Top of The input

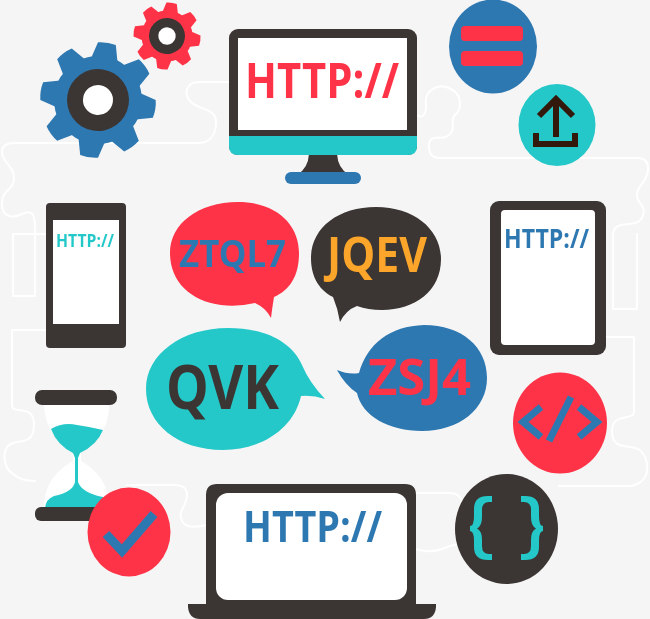
<!DOCTYPE html>
<html lang="en">
<head>
<meta charset="utf-8">
<title>Web development icons</title>
<style>
:root {
  --paper: #f5f5f5;
  --white: #ffffff;
  --red: #ff3347;
  --blue: #2e78b2;
  --teal: #25c8c8;
  --dark: #3b3533;
  --ink: #33190c;
  --orange: #fba52b;
}
html, body { margin: 0; overflow: hidden; background: var(--paper); }
svg { display: block; width: 650px; height: 619px; }
text { font-family: "Open Sans", "Noto Sans", sans-serif; font-weight: 700; }
.paper { fill: var(--paper); }
.white { fill: var(--white); }
.red { fill: var(--red); }
.blue { fill: var(--blue); }
.teal { fill: var(--teal); }
.dark { fill: var(--dark); }
.orange { fill: var(--orange); }
.puzzle { fill: none; stroke: var(--white); stroke-width: 2; stroke-linejoin: round; }
.line { fill: none; }
</style>
</head>
<body>
<svg viewBox="0 0 650 619" width="650" height="619" role="img" aria-label="Flat icons about web development">
  <defs>
    <g id="gear-teeth">
      <circle r="44"/>
      <path id="tooth" d="M-14 -38L-9 -57Q0 -59 9 -57L14 -38Z"/>
      <use href="#tooth" transform="rotate(45)"/>
      <use href="#tooth" transform="rotate(90)"/>
      <use href="#tooth" transform="rotate(135)"/>
      <use href="#tooth" transform="rotate(180)"/>
      <use href="#tooth" transform="rotate(225)"/>
      <use href="#tooth" transform="rotate(270)"/>
      <use href="#tooth" transform="rotate(315)"/>
    </g>
    <path id="brace" d="M492 496H488Q474 496 474 509V516Q474 526 470 526V531Q474 531 474 541V547Q474 560 488 560H492V554H489Q482 554 482 546V540Q482 531 477 528.500Q482 526 482 517V510Q482 502 489 502H492Z"/>
  </defs>

  <rect class="paper" width="650" height="619"/>

  <g id="puzzle-outlines" class="puzzle">
    <path d="M229 82H199C186 82 183 94 191 102C199 110 216 108 216 122C216 136 209 143 198 143H14Q2 143 2 152C2 163 14 165 14 178C14 191 2 189 2 203C2 217 12 219 22 214C34 208 35 218 35 228V296H13V234H46"/>
    <path d="M417 115C423 120 427 112 426 104C424 90 439 83 449 88C463 94 462 109 455 115C449 121 457 128 449 135C441 142 429 132 429 146Q429 158 440 158H638Q648 158 648 169C648 182 637 185 637 195C637 205 648 205 642 218C635 230 613 217 613 236V309H637V233"/>
    <path d="M46 330H12V405C12 416 34 402 34 425C34 447 16 438 8 446C2 453 4 468 12 473Q20 481 34 481H36"/>
    <path d="M126 485H174Q187 485 187 495C187 506 177 511 182 521C186 529 199 527 206 525"/>
    <path d="M606 337H634V412C634 421 612 412 612 431C612 451 629 444 638 449C648 455 649 470 645 477Q641 484 631 486H558"/>
    <path d="M416 493H449Q462 493 462 505M416 549Q430 554 445 548Q455 544 458 545"/>
  </g>

  <g id="gears">
    <g transform="translate(98 100) rotate(9)">
      <use href="#gear-teeth" class="blue"/>
      <circle class="dark" r="31"/>
      <circle class="white" r="15"/>
    </g>
    <g transform="translate(167 36) rotate(8) scale(.58)">
      <use href="#gear-teeth" class="red"/>
      <circle class="dark" r="31"/>
      <circle class="white" r="15"/>
    </g>
  </g>

  <g id="desktop-monitor">
    <path class="dark" d="M309 154H337Q338 168 348 174H298Q308 168 309 154Z"/>
    <rect class="blue" x="285" y="172" width="76" height="12" rx="6"/>
    <rect class="dark" x="229" y="29" width="188" height="126" rx="9"/>
    <path class="teal" d="M229 136H417V146Q417 155 408 155H238Q229 155 229 146Z"/>
    <rect class="white" x="238" y="38" width="169" height="92"/>
    <text class="red" x="245" y="98" font-size="48" textLength="154" lengthAdjust="spacingAndGlyphs">HTTP://</text>
  </g>

  <g id="equals-badge">
    <ellipse class="blue" cx="493" cy="46.500" rx="44" ry="47"/>
    <rect class="red" x="461" y="26" width="62" height="15" rx="4"/>
    <rect class="red" x="461" y="51" width="62" height="15" rx="4"/>
  </g>

  <g id="upload-badge">
    <ellipse class="teal" cx="557" cy="125" rx="38.500" ry="41"/>
    <path class="line" stroke="var(--ink)" stroke-width="6" d="M556 137V99M539 116L556 99L573 116M536 133V144H575V133"/>
  </g>

  <g id="phone">
    <rect class="dark" x="46" y="203" width="80" height="145" rx="4"/>
    <rect class="white" x="53" y="220" width="66" height="104"/>
    <text class="teal" x="56" y="247" font-size="17.500" textLength="58" lengthAdjust="spacingAndGlyphs">HTTP://</text>
  </g>

  <g id="tablet">
    <rect class="dark" x="490" y="201" width="116" height="154" rx="9"/>
    <rect class="white" x="501" y="210" width="94" height="135" rx="4"/>
    <text class="blue" x="504" y="248" font-size="26" textLength="85" lengthAdjust="spacingAndGlyphs">HTTP://</text>
  </g>

  <g id="language-bubbles">
    <path class="red" d="M170 253C170 224 198 202 238 202C277 202 299 225 299 253C299 276 290 290 274 297Q272 309 271 318Q266 308 255 303Q238 307 221 305C190 301 170 281 170 253Z"/>
    <text class="blue" x="179" y="267" font-size="38" textLength="107" lengthAdjust="spacingAndGlyphs">ZTQL7</text>

    <path class="dark" d="M311 258C311 228 338 207 376 207C415 207 441 230 441 259C441 291 415 310 382 310Q368 310 357 306Q346 310 340 322Q338 309 333 297C317 289 311 274 311 258Z"/>
    <text class="orange" x="327" y="272" font-size="49" textLength="100" lengthAdjust="spacingAndGlyphs">JQEV</text>

    <path class="teal" d="M146 389C146 354 182 328 228 328C265 328 292 342 302 365Q309 382 325 399Q313 395 301 396C294 428 262 450 223 450C178 450 146 424 146 389Z"/>
    <text class="dark" x="166" y="409" font-size="60" textLength="113" lengthAdjust="spacingAndGlyphs">QVK</text>

    <path class="blue" d="M337 370Q349 375 359 373C367 344 390 326 424 325C462 325 487 347 487 378C487 409 459 431 422 431C389 431 362 416 357 393Q345 385 337 370Z"/>
    <text class="red" x="368" y="395" font-size="51" textLength="103" lengthAdjust="spacingAndGlyphs">ZSJ4</text>
  </g>

  <g id="hourglass">
    <path class="white" d="M44 402H109C110 424 100 441 81 452V461C100 472 109 486 109 509H44C44 486 54 472 73 461V452C54 441 44 424 44 402Z"/>
    <path class="teal" d="M51 429Q63 422 77 425Q91 427 103 430Q97 445 80 453L78 458V482Q82 493 103 497Q108 501 108 508H45Q46 499 54 496Q73 492 75 482V458L73 453Q57 445 51 429Z"/>
    <rect class="dark" x="35" y="390" width="82" height="15" rx="7"/>
    <rect class="dark" x="35" y="507" width="82" height="14" rx="6"/>
  </g>

  <g id="check-badge">
    <ellipse class="red" cx="129" cy="532" rx="41.500" ry="44.500"/>
    <path class="line" stroke="var(--blue)" stroke-width="9" d="M106 534L122 551L154 514"/>
  </g>

  <g id="laptop">
    <path class="dark" d="M206 604V495Q206 484 217 484H405Q416 484 416 495V604H436V607Q435 619 424 619H200Q189 619 188 607V604Z"/>
    <rect class="white" x="216" y="493" width="191" height="107" rx="12"/>
    <text class="blue" x="243" y="542" font-size="43" textLength="139" lengthAdjust="spacingAndGlyphs">HTTP://</text>
  </g>

  <g id="braces-badge">
    <ellipse class="dark" cx="506.500" cy="529" rx="51.500" ry="55"/>
    <use href="#brace" class="teal"/>
    <use href="#brace" class="teal" transform="matrix(-1 0 0 1 1013 0)"/>
  </g>

  <g id="code-tag-badge">
    <ellipse class="red" cx="560" cy="423" rx="47" ry="50.500"/>
    <path class="line" stroke="var(--blue)" stroke-width="7" d="M541 407L523 422L541 437M579 407L597 422L579 437M571 397L549 441"/>
  </g>
</svg>
</body>
</html>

Bottom of The input

→ **What the exercise asks**: Only a number is needed here: how many lines of the data include the word "ellipse"?

→ **Result of this task**: 5